# [Problem requirements]
Reproduce exactly the lines below from the one containing "--frame: #ebdfcf;" through the one containing "664C258 632 272", including both, and nothing else.
________________________
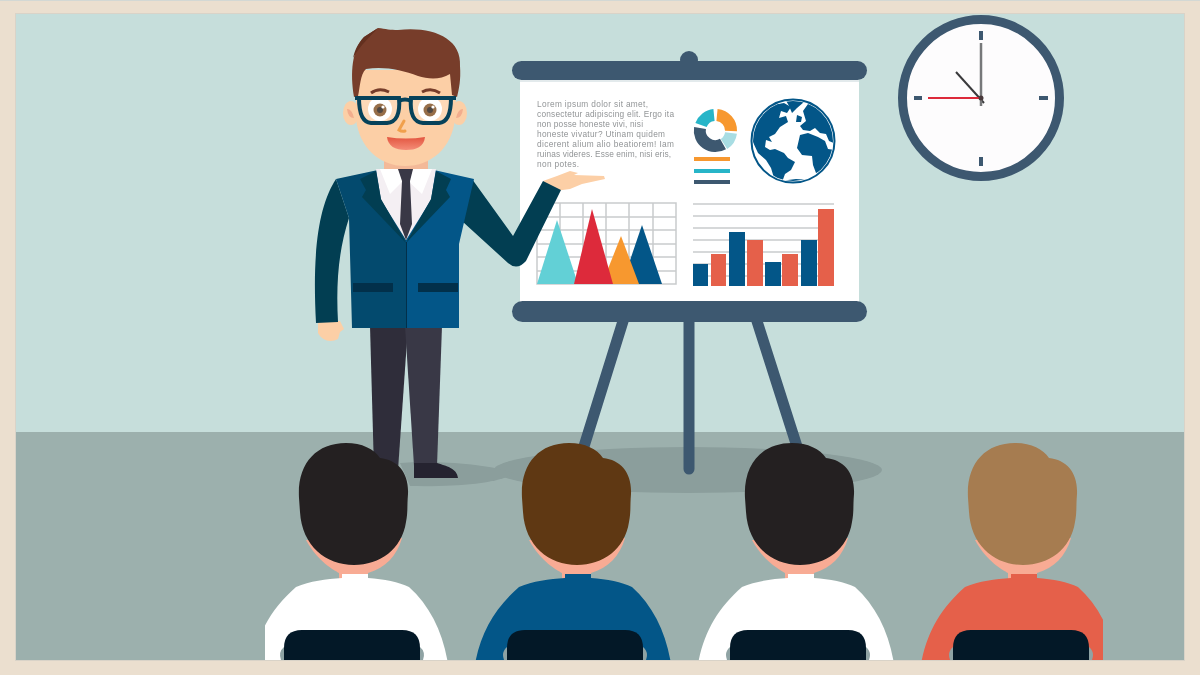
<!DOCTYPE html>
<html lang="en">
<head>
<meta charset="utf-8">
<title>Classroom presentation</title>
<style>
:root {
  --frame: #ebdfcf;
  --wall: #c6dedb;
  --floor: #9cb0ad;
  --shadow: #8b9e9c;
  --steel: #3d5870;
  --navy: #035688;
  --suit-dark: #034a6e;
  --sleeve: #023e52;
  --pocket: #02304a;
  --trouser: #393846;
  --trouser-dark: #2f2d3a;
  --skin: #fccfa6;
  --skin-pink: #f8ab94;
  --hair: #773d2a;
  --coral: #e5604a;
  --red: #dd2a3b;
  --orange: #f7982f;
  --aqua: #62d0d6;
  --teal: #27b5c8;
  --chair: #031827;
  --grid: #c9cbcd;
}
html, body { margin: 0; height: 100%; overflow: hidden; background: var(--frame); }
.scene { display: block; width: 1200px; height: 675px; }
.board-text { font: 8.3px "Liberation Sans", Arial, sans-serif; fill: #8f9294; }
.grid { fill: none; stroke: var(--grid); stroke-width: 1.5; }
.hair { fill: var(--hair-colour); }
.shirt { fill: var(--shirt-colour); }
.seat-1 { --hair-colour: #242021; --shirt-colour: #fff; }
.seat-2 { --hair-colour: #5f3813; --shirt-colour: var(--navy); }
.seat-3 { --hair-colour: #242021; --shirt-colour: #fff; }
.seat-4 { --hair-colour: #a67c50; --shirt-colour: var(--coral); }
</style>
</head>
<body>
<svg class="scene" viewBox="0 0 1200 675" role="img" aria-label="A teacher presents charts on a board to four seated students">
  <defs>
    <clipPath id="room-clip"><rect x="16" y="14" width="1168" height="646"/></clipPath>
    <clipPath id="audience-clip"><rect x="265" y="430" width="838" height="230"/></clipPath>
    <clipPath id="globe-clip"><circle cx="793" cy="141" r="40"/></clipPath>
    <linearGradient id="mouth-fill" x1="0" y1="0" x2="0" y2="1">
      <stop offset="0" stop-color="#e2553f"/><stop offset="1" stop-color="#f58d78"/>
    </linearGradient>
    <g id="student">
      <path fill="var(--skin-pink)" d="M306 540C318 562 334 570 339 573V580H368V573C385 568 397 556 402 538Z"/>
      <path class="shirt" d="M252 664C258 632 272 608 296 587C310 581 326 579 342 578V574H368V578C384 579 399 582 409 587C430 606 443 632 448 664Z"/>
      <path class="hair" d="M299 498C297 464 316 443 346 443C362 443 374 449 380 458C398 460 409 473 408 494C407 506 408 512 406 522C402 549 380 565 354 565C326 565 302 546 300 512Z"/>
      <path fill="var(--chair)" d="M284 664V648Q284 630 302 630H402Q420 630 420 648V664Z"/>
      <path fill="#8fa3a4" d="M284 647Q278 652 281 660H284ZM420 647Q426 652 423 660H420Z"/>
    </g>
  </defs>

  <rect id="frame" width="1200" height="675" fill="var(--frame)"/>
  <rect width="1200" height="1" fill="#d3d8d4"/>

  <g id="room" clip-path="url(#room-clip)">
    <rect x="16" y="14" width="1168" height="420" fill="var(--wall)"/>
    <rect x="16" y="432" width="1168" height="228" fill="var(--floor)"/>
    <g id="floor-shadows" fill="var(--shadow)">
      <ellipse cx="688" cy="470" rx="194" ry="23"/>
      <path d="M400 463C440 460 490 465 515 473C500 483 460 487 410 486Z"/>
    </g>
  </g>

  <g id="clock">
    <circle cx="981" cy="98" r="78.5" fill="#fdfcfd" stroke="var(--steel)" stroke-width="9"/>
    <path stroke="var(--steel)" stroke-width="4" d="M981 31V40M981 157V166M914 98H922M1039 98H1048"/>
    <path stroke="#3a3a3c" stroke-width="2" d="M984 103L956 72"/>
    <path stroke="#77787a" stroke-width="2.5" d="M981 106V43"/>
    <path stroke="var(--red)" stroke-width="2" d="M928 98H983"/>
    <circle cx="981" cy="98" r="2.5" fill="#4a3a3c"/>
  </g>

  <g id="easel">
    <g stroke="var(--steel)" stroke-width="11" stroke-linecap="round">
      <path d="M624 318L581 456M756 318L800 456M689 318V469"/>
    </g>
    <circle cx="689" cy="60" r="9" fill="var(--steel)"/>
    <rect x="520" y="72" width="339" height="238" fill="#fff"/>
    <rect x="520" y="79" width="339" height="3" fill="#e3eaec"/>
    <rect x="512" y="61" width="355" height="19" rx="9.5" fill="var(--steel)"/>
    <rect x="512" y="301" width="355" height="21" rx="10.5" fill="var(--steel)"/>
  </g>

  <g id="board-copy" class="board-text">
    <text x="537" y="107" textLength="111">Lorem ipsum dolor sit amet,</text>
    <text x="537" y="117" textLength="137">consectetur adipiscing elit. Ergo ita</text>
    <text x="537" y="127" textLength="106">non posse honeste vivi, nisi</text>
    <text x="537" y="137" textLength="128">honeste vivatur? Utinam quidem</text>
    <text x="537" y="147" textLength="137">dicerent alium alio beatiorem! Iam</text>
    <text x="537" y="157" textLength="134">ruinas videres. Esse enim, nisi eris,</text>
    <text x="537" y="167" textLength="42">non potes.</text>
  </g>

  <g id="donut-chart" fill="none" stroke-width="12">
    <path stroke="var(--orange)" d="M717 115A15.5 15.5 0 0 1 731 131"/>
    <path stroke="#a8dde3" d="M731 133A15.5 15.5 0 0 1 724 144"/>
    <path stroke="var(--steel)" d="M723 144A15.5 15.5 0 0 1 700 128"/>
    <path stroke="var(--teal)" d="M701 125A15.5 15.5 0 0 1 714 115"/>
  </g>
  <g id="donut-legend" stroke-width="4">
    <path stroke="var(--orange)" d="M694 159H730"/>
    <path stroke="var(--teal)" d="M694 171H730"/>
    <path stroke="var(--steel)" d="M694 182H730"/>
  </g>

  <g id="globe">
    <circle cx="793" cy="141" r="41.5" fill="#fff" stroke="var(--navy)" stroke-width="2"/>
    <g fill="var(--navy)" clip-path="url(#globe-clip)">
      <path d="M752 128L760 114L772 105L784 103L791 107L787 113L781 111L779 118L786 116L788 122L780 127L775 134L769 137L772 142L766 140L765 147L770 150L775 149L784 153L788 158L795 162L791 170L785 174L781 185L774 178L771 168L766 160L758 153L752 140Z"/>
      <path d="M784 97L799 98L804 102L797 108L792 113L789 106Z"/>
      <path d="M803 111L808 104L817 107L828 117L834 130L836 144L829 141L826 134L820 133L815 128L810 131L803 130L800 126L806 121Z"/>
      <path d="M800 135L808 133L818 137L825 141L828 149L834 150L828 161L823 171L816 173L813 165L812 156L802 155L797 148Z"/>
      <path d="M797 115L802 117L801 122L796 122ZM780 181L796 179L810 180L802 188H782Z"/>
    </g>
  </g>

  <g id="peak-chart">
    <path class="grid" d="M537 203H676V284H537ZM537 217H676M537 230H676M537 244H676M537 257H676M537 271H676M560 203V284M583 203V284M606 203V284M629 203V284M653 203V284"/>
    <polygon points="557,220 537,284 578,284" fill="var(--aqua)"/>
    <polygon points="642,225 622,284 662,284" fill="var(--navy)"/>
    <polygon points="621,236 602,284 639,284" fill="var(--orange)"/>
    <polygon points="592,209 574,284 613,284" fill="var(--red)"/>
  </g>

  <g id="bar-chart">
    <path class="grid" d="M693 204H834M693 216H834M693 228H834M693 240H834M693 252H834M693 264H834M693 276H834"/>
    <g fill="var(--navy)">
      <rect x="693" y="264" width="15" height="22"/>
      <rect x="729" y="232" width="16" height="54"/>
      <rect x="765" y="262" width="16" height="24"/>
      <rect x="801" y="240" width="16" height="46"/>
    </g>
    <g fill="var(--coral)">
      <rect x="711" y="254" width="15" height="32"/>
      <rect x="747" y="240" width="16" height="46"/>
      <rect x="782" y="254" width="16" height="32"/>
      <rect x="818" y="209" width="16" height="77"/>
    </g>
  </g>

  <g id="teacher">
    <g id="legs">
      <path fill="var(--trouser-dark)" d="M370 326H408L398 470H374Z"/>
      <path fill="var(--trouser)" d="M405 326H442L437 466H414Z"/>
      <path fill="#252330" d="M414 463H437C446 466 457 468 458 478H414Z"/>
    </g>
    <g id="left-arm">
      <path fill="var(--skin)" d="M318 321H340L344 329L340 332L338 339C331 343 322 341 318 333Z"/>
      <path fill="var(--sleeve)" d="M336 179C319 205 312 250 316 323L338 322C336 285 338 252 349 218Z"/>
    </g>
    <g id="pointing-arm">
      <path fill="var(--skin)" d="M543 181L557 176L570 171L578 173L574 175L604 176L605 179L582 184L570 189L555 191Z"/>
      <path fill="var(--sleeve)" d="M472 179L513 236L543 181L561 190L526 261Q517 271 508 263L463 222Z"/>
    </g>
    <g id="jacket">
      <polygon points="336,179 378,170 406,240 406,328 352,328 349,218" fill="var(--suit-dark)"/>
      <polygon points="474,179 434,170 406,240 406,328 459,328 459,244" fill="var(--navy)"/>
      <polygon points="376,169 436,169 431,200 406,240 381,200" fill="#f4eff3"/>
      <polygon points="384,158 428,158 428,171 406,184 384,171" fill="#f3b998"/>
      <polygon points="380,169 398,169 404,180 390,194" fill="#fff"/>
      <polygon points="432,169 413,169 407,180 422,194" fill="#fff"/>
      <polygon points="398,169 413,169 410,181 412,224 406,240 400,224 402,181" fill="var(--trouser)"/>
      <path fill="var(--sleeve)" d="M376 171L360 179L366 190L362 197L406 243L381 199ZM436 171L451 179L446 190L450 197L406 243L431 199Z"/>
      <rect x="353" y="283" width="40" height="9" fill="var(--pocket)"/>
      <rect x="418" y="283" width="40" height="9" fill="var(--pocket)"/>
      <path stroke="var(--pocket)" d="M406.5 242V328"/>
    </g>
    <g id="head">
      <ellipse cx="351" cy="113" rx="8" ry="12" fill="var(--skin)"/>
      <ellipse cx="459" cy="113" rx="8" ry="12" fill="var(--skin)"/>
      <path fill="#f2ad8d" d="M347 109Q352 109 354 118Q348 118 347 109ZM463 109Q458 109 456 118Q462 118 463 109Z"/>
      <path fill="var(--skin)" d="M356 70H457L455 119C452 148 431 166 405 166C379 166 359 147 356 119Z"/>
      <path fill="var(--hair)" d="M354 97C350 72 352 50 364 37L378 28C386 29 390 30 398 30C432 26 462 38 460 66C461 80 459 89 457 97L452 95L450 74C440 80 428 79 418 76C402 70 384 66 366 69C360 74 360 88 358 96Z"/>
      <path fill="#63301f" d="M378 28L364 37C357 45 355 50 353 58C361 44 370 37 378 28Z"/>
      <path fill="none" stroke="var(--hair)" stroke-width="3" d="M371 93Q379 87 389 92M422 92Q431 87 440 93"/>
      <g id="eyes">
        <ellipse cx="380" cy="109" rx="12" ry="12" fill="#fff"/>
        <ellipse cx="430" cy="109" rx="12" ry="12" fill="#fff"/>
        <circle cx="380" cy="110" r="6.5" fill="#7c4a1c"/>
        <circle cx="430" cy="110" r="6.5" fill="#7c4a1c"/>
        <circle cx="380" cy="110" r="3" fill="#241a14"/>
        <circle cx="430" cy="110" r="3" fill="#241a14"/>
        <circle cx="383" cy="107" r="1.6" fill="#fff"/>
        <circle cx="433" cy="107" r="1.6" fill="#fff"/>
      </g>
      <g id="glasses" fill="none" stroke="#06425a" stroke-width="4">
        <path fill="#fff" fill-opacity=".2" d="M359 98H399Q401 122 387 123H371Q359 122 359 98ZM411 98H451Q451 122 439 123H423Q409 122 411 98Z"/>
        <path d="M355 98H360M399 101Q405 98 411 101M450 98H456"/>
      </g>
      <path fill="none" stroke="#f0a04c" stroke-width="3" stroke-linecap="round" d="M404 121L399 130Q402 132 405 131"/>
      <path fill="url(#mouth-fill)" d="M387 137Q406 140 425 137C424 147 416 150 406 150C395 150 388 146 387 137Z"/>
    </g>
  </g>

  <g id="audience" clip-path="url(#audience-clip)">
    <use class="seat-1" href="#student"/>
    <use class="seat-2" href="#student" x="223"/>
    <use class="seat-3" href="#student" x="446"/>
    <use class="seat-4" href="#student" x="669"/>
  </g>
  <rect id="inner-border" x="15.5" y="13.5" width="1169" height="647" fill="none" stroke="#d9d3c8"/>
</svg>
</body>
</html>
________________________
# [Your response]
  --frame: #ebdfcf;
  --wall: #c6dedb;
  --floor: #9cb0ad;
  --shadow: #8b9e9c;
  --steel: #3d5870;
  --navy: #035688;
  --suit-dark: #034a6e;
  --sleeve: #023e52;
  --pocket: #02304a;
  --trouser: #393846;
  --trouser-dark: #2f2d3a;
  --skin: #fccfa6;
  --skin-pink: #f8ab94;
  --hair: #773d2a;
  --coral: #e5604a;
  --red: #dd2a3b;
  --orange: #f7982f;
  --aqua: #62d0d6;
  --teal: #27b5c8;
  --chair: #031827;
  --grid: #c9cbcd;
}
html, body { margin: 0; height: 100%; overflow: hidden; background: var(--frame); }
.scene { display: block; width: 1200px; height: 675px; }
.board-text { font: 8.3px "Liberation Sans", Arial, sans-serif; fill: #8f9294; }
.grid { fill: none; stroke: var(--grid); stroke-width: 1.5; }
.hair { fill: var(--hair-colour); }
.shirt { fill: var(--shirt-colour); }
.seat-1 { --hair-colour: #242021; --shirt-colour: #fff; }
.seat-2 { --hair-colour: #5f3813; --shirt-colour: var(--navy); }
.seat-3 { --hair-colour: #242021; --shirt-colour: #fff; }
.seat-4 { --hair-colour: #a67c50; --shirt-colour: var(--coral); }
</style>
</head>
<body>
<svg class="scene" viewBox="0 0 1200 675" role="img" aria-label="A teacher presents charts on a board to four seated students">
  <defs>
    <clipPath id="room-clip"><rect x="16" y="14" width="1168" height="646"/></clipPath>
    <clipPath id="audience-clip"><rect x="265" y="430" width="838" height="230"/></clipPath>
    <clipPath id="globe-clip"><circle cx="793" cy="141" r="40"/></clipPath>
    <linearGradient id="mouth-fill" x1="0" y1="0" x2="0" y2="1">
      <stop offset="0" stop-color="#e2553f"/><stop offset="1" stop-color="#f58d78"/>
    </linearGradient>
    <g id="student">
      <path fill="var(--skin-pink)" d="M306 540C318 562 334 570 339 573V580H368V573C385 568 397 556 402 538Z"/>
      <path class="shirt" d="M252 664C258 632 272 608 296 587C310 581 326 579 342 578V574H368V578C384 579 399 582 409 587C430 606 443 632 448 664Z"/>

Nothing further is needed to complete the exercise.